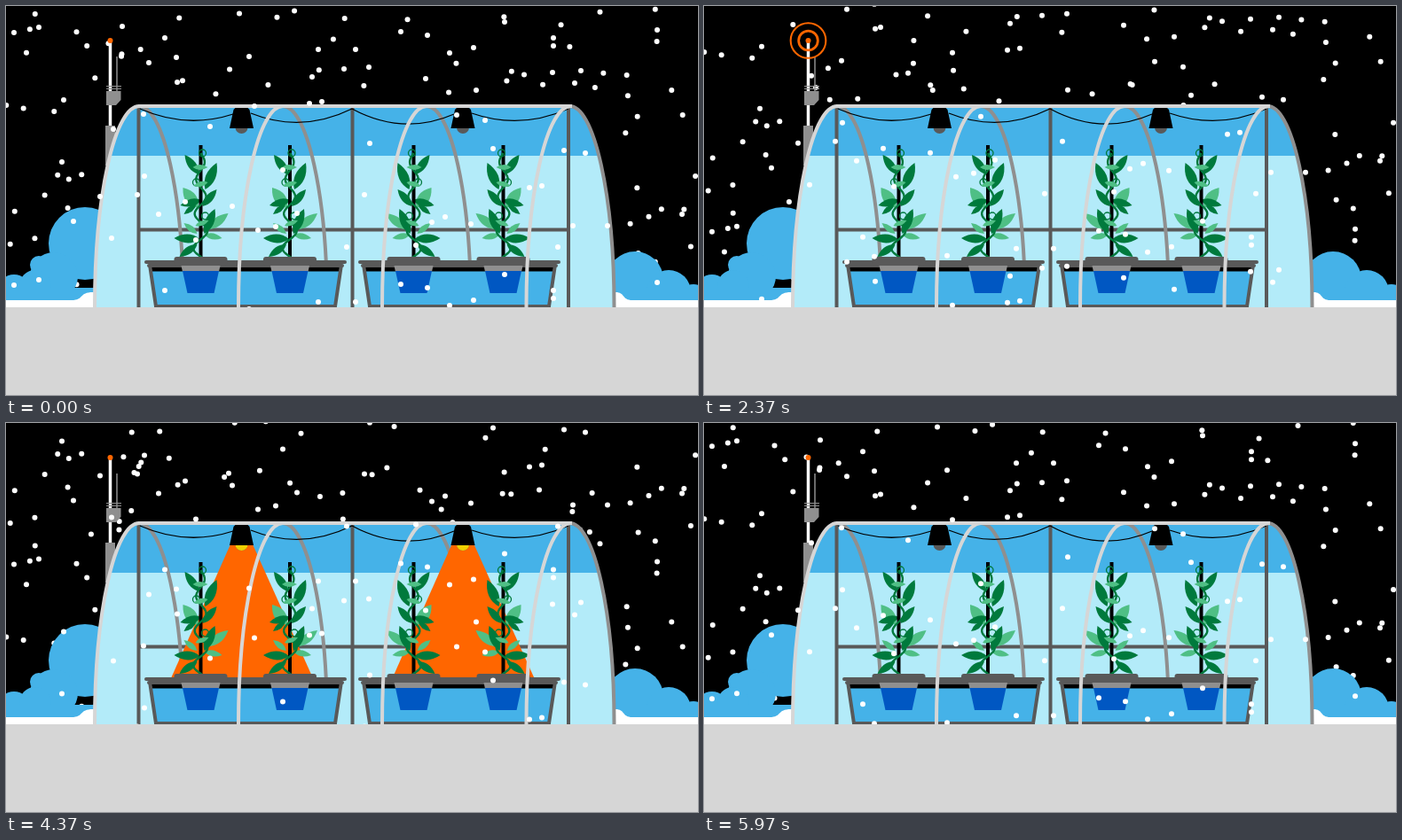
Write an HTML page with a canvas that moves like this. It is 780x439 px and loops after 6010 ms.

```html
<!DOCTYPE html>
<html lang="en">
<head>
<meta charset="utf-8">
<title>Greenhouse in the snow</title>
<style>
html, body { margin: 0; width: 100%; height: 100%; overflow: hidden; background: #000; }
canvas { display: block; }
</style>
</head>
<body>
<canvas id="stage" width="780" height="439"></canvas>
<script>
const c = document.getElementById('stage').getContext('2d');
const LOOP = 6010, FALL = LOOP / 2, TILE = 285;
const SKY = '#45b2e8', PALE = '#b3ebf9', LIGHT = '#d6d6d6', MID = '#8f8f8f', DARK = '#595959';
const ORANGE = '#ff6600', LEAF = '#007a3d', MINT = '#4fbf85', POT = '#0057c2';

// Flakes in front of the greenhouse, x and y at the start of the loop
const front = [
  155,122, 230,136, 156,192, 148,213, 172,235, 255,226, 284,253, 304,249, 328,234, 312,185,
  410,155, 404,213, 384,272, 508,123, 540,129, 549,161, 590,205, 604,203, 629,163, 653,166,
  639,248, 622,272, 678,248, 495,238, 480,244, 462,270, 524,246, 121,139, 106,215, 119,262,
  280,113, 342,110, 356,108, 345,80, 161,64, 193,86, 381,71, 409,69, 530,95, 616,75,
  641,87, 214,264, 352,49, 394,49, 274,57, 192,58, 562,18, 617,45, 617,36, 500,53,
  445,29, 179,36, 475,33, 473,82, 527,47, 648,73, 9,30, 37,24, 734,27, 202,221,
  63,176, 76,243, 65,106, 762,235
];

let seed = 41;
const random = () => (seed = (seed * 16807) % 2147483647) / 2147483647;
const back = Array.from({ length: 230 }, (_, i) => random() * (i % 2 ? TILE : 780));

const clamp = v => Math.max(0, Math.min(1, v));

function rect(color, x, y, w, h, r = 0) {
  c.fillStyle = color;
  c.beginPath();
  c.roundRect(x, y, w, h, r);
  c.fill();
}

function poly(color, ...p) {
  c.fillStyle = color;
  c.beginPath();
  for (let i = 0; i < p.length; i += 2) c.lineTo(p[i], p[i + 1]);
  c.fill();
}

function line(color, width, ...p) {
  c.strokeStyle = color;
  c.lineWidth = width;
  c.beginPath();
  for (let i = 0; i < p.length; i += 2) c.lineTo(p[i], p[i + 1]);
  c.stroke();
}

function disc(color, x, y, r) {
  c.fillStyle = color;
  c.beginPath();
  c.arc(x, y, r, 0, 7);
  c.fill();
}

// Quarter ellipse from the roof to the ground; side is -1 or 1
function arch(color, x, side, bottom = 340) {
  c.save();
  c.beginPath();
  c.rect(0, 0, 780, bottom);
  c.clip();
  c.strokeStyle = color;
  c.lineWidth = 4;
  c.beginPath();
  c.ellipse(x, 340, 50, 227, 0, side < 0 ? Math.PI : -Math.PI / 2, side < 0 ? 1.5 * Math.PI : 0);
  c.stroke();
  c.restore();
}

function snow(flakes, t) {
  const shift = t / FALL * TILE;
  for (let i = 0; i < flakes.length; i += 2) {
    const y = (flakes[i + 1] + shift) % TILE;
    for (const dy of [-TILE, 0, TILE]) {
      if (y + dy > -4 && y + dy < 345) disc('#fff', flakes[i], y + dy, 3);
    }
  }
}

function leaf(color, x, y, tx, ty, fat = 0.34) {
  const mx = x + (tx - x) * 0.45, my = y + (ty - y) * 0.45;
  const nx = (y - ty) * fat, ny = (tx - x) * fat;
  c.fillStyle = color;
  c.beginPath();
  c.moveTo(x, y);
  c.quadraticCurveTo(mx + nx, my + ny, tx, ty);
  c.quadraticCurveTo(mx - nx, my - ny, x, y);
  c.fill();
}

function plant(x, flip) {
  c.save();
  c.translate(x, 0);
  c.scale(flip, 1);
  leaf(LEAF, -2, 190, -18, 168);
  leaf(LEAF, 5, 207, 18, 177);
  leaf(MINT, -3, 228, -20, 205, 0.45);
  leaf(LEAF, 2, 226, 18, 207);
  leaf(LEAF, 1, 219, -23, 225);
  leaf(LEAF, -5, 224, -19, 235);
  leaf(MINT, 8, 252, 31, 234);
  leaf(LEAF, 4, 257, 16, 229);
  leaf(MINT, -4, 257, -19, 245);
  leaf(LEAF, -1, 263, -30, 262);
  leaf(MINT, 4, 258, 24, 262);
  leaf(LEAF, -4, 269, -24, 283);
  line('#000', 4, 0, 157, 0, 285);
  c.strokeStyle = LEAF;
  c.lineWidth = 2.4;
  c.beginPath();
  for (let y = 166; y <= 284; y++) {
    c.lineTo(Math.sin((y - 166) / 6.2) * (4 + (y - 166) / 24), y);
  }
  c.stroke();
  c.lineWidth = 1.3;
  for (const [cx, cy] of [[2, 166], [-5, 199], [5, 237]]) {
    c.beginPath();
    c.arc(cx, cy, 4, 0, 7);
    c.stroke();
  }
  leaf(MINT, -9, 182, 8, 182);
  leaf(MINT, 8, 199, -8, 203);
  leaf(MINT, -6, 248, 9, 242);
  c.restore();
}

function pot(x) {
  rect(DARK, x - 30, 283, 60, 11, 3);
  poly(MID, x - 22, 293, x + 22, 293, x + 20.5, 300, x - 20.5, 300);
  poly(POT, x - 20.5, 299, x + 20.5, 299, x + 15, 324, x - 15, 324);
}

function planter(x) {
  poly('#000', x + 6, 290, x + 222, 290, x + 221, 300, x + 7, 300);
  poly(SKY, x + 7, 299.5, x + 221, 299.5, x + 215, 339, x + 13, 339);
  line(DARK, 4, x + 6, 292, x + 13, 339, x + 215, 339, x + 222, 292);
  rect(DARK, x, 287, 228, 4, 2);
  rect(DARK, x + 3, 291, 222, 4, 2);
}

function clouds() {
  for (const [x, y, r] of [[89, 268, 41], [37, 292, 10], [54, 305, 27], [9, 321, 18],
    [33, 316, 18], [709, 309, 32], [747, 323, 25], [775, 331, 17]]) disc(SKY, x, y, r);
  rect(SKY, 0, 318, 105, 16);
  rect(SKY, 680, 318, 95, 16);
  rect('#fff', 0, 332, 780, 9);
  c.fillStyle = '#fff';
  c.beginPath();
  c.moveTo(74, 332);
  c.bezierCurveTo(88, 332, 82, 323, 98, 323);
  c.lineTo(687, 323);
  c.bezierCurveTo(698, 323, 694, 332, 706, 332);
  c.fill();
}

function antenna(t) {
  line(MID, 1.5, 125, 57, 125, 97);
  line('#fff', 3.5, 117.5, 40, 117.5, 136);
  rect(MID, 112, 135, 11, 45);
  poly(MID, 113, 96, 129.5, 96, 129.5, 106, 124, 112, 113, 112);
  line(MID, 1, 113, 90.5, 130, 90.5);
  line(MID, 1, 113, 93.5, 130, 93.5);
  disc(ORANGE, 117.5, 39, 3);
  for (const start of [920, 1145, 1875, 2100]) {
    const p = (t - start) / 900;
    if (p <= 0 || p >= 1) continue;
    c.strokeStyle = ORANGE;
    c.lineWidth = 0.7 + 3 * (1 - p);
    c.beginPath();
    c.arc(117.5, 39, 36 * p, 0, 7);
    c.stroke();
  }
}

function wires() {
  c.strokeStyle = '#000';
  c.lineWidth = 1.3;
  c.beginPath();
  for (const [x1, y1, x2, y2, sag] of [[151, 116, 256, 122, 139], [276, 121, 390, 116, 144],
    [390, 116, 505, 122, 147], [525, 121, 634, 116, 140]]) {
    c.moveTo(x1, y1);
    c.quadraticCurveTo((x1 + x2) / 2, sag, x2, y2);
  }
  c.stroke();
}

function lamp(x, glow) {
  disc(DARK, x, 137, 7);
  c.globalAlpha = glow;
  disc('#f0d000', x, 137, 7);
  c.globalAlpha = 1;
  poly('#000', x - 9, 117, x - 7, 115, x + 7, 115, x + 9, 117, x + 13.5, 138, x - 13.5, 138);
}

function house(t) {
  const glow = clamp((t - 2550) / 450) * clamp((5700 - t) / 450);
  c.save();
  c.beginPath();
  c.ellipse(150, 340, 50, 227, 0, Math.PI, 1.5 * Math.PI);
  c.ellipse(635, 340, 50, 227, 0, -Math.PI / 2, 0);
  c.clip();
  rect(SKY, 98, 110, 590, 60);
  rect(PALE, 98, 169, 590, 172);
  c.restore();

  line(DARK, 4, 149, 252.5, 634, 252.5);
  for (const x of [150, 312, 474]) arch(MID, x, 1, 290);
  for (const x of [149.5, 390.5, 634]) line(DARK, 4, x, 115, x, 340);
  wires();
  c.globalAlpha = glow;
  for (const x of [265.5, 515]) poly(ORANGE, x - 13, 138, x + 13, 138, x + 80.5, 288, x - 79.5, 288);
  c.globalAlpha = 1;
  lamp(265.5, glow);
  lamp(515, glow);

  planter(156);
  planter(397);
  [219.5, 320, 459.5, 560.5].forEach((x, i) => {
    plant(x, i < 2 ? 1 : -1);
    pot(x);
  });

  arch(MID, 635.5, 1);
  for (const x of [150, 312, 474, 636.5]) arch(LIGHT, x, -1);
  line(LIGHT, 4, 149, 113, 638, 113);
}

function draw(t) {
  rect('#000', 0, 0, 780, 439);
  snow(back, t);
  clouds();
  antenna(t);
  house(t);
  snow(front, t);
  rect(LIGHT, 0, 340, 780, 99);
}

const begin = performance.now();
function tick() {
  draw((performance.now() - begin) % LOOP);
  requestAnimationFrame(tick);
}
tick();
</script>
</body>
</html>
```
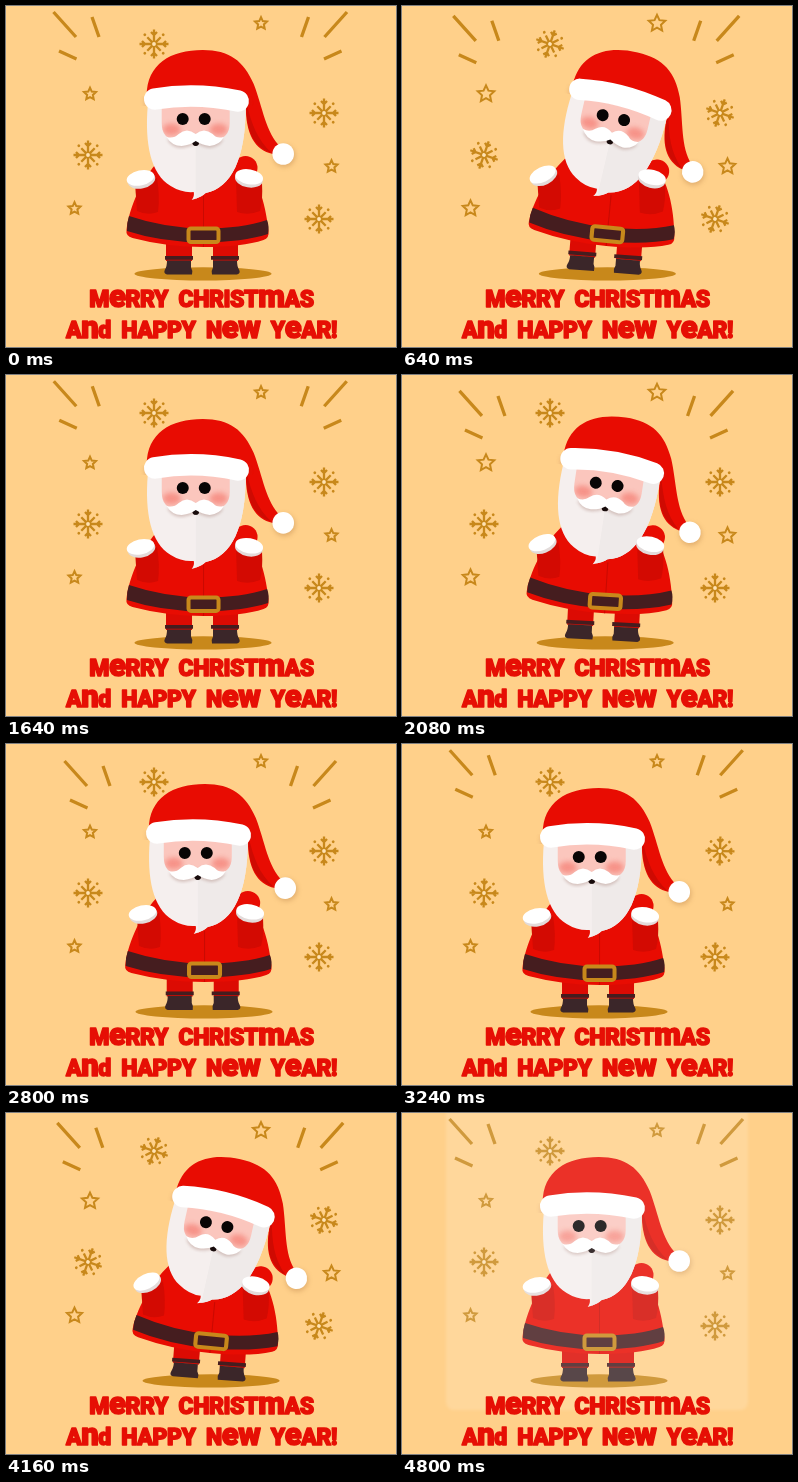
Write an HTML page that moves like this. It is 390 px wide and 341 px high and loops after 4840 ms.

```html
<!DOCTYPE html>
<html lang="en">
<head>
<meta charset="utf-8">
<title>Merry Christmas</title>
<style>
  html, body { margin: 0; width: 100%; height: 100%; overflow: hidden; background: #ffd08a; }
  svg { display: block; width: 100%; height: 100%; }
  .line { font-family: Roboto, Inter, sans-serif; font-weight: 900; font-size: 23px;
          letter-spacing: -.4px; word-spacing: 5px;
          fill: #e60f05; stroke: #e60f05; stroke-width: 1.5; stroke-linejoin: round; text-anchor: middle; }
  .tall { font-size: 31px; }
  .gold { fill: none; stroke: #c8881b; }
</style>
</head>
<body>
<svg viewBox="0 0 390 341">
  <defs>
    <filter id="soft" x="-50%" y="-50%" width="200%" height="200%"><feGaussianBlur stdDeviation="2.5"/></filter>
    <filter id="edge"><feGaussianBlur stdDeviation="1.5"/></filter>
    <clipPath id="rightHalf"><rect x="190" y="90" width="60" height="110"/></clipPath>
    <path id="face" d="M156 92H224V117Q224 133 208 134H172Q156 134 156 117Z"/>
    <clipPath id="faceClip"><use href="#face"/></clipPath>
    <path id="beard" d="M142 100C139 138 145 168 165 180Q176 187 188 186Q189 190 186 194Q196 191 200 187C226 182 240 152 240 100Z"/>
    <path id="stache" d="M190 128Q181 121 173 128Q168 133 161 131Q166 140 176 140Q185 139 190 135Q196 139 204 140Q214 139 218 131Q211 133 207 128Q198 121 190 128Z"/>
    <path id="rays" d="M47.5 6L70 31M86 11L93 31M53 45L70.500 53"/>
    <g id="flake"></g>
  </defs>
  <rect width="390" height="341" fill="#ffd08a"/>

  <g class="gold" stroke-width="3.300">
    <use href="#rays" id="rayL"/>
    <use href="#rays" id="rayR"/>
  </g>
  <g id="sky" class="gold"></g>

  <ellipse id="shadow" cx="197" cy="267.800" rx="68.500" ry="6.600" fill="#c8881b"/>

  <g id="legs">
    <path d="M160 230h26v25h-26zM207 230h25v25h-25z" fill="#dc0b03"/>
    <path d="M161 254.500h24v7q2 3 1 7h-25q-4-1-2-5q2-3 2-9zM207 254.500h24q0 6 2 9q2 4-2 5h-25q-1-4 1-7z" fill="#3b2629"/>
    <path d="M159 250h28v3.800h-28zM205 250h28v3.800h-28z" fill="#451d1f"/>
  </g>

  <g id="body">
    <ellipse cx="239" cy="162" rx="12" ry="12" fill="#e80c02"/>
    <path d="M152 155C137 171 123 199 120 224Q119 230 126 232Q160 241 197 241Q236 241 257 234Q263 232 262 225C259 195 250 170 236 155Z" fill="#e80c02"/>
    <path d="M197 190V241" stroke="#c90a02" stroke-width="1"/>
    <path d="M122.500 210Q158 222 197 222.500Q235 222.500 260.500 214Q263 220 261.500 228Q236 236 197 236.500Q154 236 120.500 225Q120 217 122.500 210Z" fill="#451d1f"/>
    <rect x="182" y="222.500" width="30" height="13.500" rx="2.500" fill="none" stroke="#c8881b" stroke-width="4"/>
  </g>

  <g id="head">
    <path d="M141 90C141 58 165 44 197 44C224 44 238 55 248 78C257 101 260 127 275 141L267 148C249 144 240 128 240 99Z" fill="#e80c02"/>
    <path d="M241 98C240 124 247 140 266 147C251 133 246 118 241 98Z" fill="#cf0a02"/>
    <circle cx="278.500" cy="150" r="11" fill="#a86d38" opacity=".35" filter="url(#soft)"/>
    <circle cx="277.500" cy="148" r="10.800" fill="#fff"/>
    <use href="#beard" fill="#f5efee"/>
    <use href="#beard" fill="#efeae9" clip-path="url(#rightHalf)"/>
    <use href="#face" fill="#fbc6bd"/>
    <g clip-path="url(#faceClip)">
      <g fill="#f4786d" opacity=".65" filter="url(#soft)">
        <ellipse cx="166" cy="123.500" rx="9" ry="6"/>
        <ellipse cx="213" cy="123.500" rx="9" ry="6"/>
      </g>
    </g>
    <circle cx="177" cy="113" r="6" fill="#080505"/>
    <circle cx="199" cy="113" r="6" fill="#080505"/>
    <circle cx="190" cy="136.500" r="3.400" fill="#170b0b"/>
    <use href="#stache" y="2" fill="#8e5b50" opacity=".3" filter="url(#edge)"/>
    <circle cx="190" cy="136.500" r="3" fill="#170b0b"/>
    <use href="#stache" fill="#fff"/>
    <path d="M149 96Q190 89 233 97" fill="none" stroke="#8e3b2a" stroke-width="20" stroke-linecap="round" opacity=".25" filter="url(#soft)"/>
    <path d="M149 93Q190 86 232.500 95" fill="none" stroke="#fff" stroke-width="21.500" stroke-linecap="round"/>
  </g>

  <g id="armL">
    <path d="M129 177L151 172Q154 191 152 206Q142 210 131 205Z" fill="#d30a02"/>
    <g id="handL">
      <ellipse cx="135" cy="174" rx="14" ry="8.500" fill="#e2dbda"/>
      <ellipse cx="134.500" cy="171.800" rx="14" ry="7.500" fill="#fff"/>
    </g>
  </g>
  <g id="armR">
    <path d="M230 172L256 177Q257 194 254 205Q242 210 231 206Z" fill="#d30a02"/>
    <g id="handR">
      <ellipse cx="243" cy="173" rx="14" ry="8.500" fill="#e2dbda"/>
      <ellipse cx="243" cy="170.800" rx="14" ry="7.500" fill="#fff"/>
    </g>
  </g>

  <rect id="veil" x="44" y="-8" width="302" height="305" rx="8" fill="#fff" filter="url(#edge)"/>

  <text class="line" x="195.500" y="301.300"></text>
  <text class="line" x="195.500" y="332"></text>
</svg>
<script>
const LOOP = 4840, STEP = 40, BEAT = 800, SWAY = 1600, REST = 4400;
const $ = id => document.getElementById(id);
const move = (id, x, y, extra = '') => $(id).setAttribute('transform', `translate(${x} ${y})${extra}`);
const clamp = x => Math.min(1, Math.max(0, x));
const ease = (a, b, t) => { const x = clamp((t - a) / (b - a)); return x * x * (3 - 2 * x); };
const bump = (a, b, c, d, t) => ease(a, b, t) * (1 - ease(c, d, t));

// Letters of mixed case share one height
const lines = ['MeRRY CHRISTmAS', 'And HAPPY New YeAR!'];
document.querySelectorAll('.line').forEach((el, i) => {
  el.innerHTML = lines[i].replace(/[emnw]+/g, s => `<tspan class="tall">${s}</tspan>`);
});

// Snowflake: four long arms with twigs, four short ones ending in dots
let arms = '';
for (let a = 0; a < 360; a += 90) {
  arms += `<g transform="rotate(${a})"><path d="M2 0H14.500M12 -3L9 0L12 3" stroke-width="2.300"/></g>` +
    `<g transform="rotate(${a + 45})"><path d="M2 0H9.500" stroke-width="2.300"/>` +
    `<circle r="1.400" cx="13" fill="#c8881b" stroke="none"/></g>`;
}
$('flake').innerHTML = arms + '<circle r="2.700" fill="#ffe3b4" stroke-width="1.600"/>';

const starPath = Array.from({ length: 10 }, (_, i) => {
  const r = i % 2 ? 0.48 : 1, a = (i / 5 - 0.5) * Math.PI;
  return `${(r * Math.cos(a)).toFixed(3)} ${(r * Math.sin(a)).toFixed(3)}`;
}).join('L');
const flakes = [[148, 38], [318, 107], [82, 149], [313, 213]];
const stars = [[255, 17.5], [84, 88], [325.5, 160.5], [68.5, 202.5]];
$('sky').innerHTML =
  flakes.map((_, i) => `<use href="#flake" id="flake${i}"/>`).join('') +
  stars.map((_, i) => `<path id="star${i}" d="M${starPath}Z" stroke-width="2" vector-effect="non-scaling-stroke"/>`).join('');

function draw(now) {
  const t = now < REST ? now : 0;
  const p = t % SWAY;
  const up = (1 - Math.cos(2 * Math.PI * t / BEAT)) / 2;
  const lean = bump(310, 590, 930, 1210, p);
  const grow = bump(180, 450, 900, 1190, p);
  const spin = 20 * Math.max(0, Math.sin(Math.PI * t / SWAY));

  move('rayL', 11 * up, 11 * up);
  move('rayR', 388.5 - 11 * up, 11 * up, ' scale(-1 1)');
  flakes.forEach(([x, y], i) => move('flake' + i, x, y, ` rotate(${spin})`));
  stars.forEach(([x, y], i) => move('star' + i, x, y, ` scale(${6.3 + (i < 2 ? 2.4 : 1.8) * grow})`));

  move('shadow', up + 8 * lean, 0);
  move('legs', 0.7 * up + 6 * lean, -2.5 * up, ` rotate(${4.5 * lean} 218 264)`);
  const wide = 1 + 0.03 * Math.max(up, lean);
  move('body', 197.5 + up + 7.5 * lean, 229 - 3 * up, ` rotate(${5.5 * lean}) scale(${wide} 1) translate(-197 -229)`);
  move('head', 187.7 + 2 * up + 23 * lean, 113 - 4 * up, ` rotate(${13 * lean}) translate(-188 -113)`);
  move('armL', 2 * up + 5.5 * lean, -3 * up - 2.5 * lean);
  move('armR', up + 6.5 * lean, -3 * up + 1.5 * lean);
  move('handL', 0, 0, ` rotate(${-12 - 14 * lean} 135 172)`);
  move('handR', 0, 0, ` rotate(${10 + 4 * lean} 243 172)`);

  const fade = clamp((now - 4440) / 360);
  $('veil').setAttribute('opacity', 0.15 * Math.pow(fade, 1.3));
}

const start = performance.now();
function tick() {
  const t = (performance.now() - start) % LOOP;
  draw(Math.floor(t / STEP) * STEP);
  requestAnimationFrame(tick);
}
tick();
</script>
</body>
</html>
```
::::::::
Look through the records for the string "href". Copy every line that has it.

    <clipPath id="faceClip"><use href="#face"/></clipPath>
    <use href="#rays" id="rayL"/>
    <use href="#rays" id="rayR"/>
    <use href="#beard" fill="#f5efee"/>
    <use href="#beard" fill="#efeae9" clip-path="url(#rightHalf)"/>
    <use href="#face" fill="#fbc6bd"/>
    <use href="#stache" y="2" fill="#8e5b50" opacity=".3" filter="url(#edge)"/>
    <use href="#stache" fill="#fff"/>
  flakes.map((_, i) => `<use href="#flake" id="flake${i}"/>`).join('') +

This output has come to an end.